__What is being asked__
Pick every line with "hatchPath" from the material below.

__Extracted data__
##########

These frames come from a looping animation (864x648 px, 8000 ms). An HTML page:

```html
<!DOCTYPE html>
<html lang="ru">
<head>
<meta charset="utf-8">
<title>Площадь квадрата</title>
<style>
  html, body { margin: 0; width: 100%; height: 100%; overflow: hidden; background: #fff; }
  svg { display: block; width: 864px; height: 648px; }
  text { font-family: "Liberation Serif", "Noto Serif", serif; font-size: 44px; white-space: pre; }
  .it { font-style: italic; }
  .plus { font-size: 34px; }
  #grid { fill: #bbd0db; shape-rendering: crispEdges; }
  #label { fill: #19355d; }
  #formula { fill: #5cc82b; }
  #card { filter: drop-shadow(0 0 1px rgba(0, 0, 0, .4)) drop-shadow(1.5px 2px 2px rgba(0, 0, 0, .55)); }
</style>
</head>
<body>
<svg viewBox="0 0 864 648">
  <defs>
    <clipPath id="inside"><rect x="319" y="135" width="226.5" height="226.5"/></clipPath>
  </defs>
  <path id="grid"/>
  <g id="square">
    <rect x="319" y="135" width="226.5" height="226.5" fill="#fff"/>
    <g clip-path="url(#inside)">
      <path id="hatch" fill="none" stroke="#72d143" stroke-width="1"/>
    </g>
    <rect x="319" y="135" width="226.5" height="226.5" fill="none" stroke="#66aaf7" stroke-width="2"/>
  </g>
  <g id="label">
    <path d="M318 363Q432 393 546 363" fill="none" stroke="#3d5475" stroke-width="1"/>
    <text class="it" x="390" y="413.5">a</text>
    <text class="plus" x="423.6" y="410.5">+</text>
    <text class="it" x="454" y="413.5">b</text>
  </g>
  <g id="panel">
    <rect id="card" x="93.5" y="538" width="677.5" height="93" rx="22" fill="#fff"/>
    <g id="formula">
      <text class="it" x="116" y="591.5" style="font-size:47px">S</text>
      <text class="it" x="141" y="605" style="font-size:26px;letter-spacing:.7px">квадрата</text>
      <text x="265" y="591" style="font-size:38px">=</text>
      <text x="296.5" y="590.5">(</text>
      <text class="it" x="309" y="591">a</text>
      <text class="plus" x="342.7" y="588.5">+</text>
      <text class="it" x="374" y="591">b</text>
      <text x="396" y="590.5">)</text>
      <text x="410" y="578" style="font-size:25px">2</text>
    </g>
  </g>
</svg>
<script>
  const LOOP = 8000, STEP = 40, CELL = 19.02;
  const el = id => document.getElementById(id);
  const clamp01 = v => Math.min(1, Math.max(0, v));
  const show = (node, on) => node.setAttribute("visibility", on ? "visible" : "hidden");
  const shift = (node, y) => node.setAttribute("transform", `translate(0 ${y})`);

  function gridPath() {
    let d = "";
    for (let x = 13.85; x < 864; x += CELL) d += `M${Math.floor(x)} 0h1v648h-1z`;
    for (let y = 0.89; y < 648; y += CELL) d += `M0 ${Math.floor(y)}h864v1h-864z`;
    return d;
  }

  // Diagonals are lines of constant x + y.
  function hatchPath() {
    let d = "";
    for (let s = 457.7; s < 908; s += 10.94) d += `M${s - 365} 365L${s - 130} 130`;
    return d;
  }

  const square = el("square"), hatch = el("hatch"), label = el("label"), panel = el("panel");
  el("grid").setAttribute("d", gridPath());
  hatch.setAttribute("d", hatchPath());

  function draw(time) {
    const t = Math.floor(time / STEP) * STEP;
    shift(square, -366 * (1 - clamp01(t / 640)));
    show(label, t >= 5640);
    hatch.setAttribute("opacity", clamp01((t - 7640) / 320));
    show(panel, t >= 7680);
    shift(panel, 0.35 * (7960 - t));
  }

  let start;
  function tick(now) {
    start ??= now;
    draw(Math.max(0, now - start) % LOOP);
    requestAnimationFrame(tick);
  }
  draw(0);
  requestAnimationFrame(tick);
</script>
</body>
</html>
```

##########

__Response to the task__
  function hatchPath() {
  hatch.setAttribute("d", hatchPath());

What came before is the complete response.